We learn the position that we view the image of the storyteller—that static image before us, in some abstract projection—is due to the fact that our bodies have been under assault. Violence force of various degree, has dislodged or dehumanized us? (Do I hear laughter when information gropes me?)

We find the storyteller, a real human, has been configured into the information of the novel. That we are in relation to this informatic figure because we too are undergoing a diminishing of our human form by information, media, and the force it commands by appeal or, by sheer example (such as shell shock).

Yet the storyteller is still capable of giving counsel, and here then, is the point I wish to make. Even in our new forming form we need to listen to the counsel of Trump the storyteller, in order for us to hear it, to learn and to receive it, requires us to listen in a way that debases the viewing of this election by the very informatic novel-devices resting in our hands.


Benjamin was, in my opinion, one of the greatest proponents of the theory of poetry.
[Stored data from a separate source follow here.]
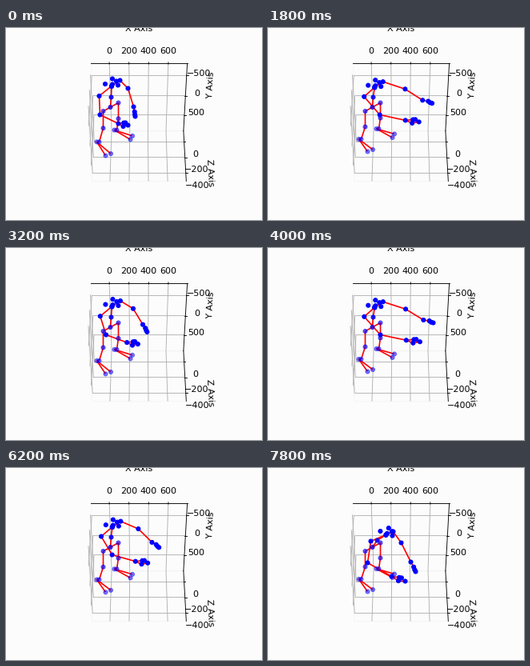
A matplotlib script that plays this animation: 320 px wide and 240 px high, repeating every 8 s.

```python
import numpy as np
import matplotlib.pyplot as plt
from matplotlib.animation import FuncAnimation
from matplotlib.collections import LineCollection

W, H, DPI = 320, 240, 80
FRAMES, STEP = 40, 200
PAPER = "#fcfcfc"

fig = plt.figure(figsize=(W / DPI, H / DPI), dpi=DPI, facecolor=PAPER)
box = fig.add_subplot(projection="3d", facecolor=PAPER)
box.view_init(elev=-45, azim=-90)
box.set(xlim=(-185, 793), ylim=(-788, 932), zlim=(-499, 151),
        xlabel="X Axis", ylabel="Y Axis", zlabel="Z Axis")
box.set_xticks(range(0, 601, 200))
box.set_yticks(range(-500, 501, 500))
box.set_zticks(range(-400, 1, 200))
for axis in (box.xaxis, box.yaxis, box.zaxis):
    axis.pane.set_facecolor(PAPER)
    axis.pane.set_edgecolor("0.95")

# Skeleton layer, measured at pixel centres
flat = fig.add_axes([0, 0, 1, 1])
flat.set(xlim=(-0.5, W - 0.5), ylim=(H - 0.5, -0.5))
flat.axis("off")


def points(*xy):
    return np.array(xy, float)


# Each arm: shoulder, elbow, wrist, fingertip
GUARD = points((142, 65), (152, 75), (159, 98), (161, 110),
               (116, 84.5), (117, 108), (140, 119), (152, 121))
PUSH = points((143.5, 67), (175, 76), (200, 88), (214, 90),
              (120.5, 85.5), (144, 108), (178, 114), (196, 116))
BENT = points((156, 79), (166, 93), (178, 117), (184, 129),
              (128, 91), (124, 118), (154, 135), (171, 141))

# Each leg: hip, knee, ankle, two toes
RIGHT_LEG = points((140, 93), (140, 112), (138, 125.5), (157.5, 132), (155, 136.5))
LEFT_LEG = points((121, 103.5), (121, 123), (116, 138.5), (124, 154), (130.5, 151.5))
PELVIS = points((130, 98.5))[0]
DEPTH = np.array([0, 1, 2, 3, 3])
LEG_ALPHA = [0.6, 0.6, 0.5, 0.5, 0.5, 0.5]

HEAD = points((1, -9), (-8, -2.5), (6, -6), (8, -1), (1, -2), (0, 0.5))

# time in ms, how far the arms are stretched out
REACH = [(0, 0), (1600, 0.9), (2700, 0), (4000, 0.85), (4600, 0), (5200, 1),
         (5700, 0), (6200, 0.56), (6700, 0), (7400, 1.15), (8000, 0.5)]


def ease(u):
    u = np.clip(u, 0, 1)
    return u * u * (3 - 2 * u)


def lerp(a, b, u):
    return a + (b - a) * u


def reach_at(ms):
    for (t0, a), (t1, b) in zip(REACH, REACH[1:]):
        if ms <= t1:
            return lerp(a, b, ease((ms - t0) / (t1 - t0)))


def turn(shape, angle):
    c, s = np.cos(angle), np.sin(angle)
    return shape @ np.array([(c, s), (-s, c)])


def fingers(wrist, tip, spread):
    """Points along the hand, each as (share of its length, drop)."""
    return points(*(lerp(wrist, tip, u) + (0, drop) for u, drop in spread))


def leg(base, crouch, rate):
    joints = base + np.outer(DEPTH, (0, rate)) * crouch
    heel = joints[2] - (3, 0)
    hip, knee, ankle, toe_a, toe_b = joints
    lines = [[PELVIS, hip, knee, ankle, heel, toe_a], [heel, toe_b]]
    return [hip, knee, ankle, heel, toe_a, toe_b], lines


def body(ms):
    reach, bend = reach_at(ms), ease((ms - 7400) / 400)
    crouch = max(0, 1 - 1.5 * reach)
    arms = lerp(lerp(GUARD, PUSH, reach), BENT, bend)
    rs, re, rw, rt, ls, le, lw, lt = arms
    neck = lerp(lerp(points((131.5, 72)), points((133, 74)), reach),
                points((147, 83)), bend)[0]
    spine = PELVIS + (1 + 5 * bend, -12.5 + 4 * bend)
    head = neck + turn(HEAD, np.radians(15) * bend)
    rh = fingers(rw, rt, [(0.6, -1), (0.8, 0), (1, 0)])
    lh = fingers(lw, lt, [(0.5, 2.5), (0.56, -2), (0.73, -2.5), (1, 0)])
    right, right_lines = leg(RIGHT_LEG, crouch, 0.8)
    left, left_lines = leg(LEFT_LEG, crouch, 1.7)

    upper = [neck, rs, re, rw, ls, le, lw, *head, *rh, *lh]
    dots = points(*upper, spine, PELVIS, *right, *left)
    alpha = [1] * len(upper) + [0.85, 0.72] + LEG_ALPHA * 2
    chains = [[PELVIS, spine, neck], [neck, rs, re, rw, *rh], [neck, ls, le, lw],
              [lw, lh[0], lh[3]], [lw, lh[1], lh[2]], *right_lines, *left_lines]
    return dots, alpha, [points(*c) for c in chains]


bones = LineCollection([], colors="red", linewidths=1.5, zorder=1)
flat.add_collection(bones)
joints = flat.scatter([], [], s=20, color="blue", zorder=2)


def draw(i):
    dots, alpha, chains = body(i * STEP)
    bones.set_segments(chains)
    joints.set_offsets(dots)
    rgba = [(0, 0, 1, a) for a in alpha]
    joints.set_facecolor(rgba)
    joints.set_edgecolor(rgba)
    return bones, joints


anim = FuncAnimation(fig, draw, frames=FRAMES, interval=STEP, repeat=True,
                     init_func=lambda: draw(0), blit=False)
plt.show()
```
And this was reified as it was recently pointed out to me, that his earliest thoughts on imagination pledge this allegiance. Benjamin was keenly aware of the sensible versus the intelligible, the general notion of contemplation in contrast to episteme. This election is all about feelings, all metrics were scrambled. That means to me, that the aporia of any technological engendered phenomena had to have a base dialectic between the sensible and intelligible that has never occurred before. In this continuous clash between sensing and recording, a fundamental code is being written. Clearly, by the time Deleuze and Guattari mediate the remains of Benjamin’s poetic insight, the storyteller had become a body without organs.
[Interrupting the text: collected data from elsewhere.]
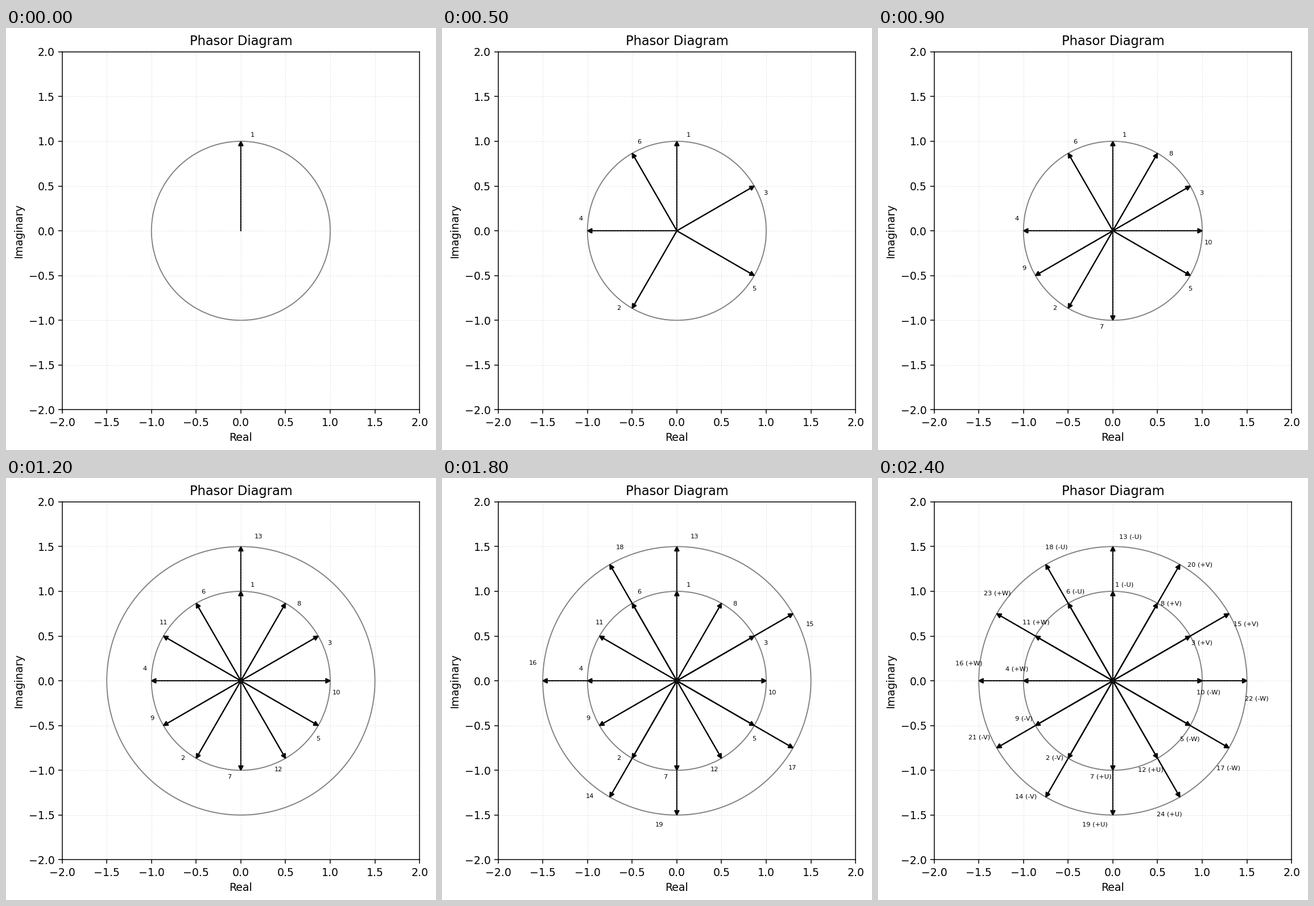
Recreate the animation shown at these times as a matplotlib script. Size 756 px wide and 741 px high, loop 2.5 s.

```python
import numpy as np
import matplotlib.pyplot as plt
from matplotlib.animation import FuncAnimation
from matplotlib.patches import Circle, FancyArrow

W, H, DPI = 756, 741, 136
LEFT, BOTTOM, SIDE = 98.6, 70.6, 628.6   # axes box in pixels
SLOTS, STEP = 12, 150                    # slots per ring, electrical angle in degrees
RADII = (1.0, 1.5)
PHASES = ("-W", "+V", "-U", "+W", "-V", "+U")
COUNT = SLOTS * len(RADII)

plt.rcParams["font.family"] = "DejaVu Sans"
fig = plt.figure(figsize=((W + 1e-6) / DPI, (H + 1e-6) / DPI), dpi=DPI, facecolor="white")
ax = fig.add_axes([LEFT / W, BOTTOM / H, SIDE / W, SIDE / H])
ax.set(xlim=(-2, 2), ylim=(-2, 2), xlabel="Real", ylabel="Imaginary", title="Phasor Diagram")
ticks = np.arange(-2, 2.1, 0.5)
ax.set_xticks(ticks)
ax.set_yticks(ticks)
ax.grid(True, linestyle="--", linewidth=0.5, alpha=0.3)


def polar(radius, degrees):
    a = np.radians(degrees)
    return radius * np.cos(a), radius * np.sin(a)


def phase(angle):
    return PHASES[(angle // 30 + 1) // 2 % 6]


rings = [ax.add_patch(Circle((0, 0), r, fill=False, ec="gray", lw=1)) for r in RADII]
arrows, labels, names = [], [], []
for k in range(COUNT):
    radius = RADII[k // SLOTS]
    angle = (90 + STEP * k) % 360
    arrows.append(ax.add_patch(FancyArrow(
        0, 0, *polar(radius, angle), width=0.001, head_width=0.05, head_length=0.05,
        length_includes_head=True, fc="black", ec="black", lw=1)))
    labels.append(ax.text(*polar(1.08 * radius, angle - 7), "", fontsize=6,
                          ha="center", va="center"))
    names.append(phase(angle))


def draw(i):
    shown = min(i + 1, COUNT)
    named = i >= COUNT               # the last step adds the phase names
    for n, ring in enumerate(rings):
        ring.set_visible(shown > n * SLOTS)
    for k in range(COUNT):
        arrows[k].set_visible(k < shown)
        labels[k].set_visible(k < shown)
        labels[k].set_text(f"{k + 1} ({names[k]})" if named else f"{k + 1}")
    return rings + arrows + labels


anim = FuncAnimation(fig, draw, frames=COUNT + 1, interval=100, repeat=True)
plt.show()
```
As much as I would like to track down that clear instance, this is not a time for scholarship. The fact is, as Benjamin notes, we are “innerved” with technical images. The sensible is revealed by them, but it is not eliminated by their disembodied facticity. There is an intelligencing of the emotion, the emotion graphically inscribes information, it is the force of articulation the human form innately understands as a bodily intelligence. And it seems our innervation gives to us a moment, the essence of our own intermeshing, a moment to commit the profanation Trump so sloppily examples in his persistent debasing of convention. It is to say that Trump is not the master manipulator, he is a consequence of the Republican party and the democratic institutions in general, to not make a decisive move toward victory against governance by technologies, technologies that are amassing (perhaps without clear imperatives) information.

Donna Haraway taught us that the continued miniaturization of technologies re-inscribes power relations into the everydayness of life. That white men too would experience the precariousness that women and minorities have endured because of increasing uncertainties associated with deindustrialization. This too effects the very notion of democracy for it opens us up to universal nonsense—and that is the ultimate province of poetry and what has been the desired target of the intelligence. The way in which a vote is cast had increasingly abandoned the ritual site. The fact that so many people have turned up in the last few cycles to vote shows they operate upon an allegory we have yet to intelligence a meaning from.

Trump is becoming feminized by technology? Not really. He is however, ushering in a whole new understanding that the static categories of the past are now liquidating. This does not mean fraternity and equality. It simply means we must develop ways to articulate how we are innerved with the image of informatic capture—what type of thought could we apply,

between our bodies and our storytellers,
in order to restore light to the path
of the Good and the Beautiful, if
we so wish to aspire over expire.

About the Author:

Adam Staley Groves’s research focuses on the “theory of poetry” of Wallace Stevens and other modernist poets. He is a teaching fellow at Tembusu College, National University of Singapore.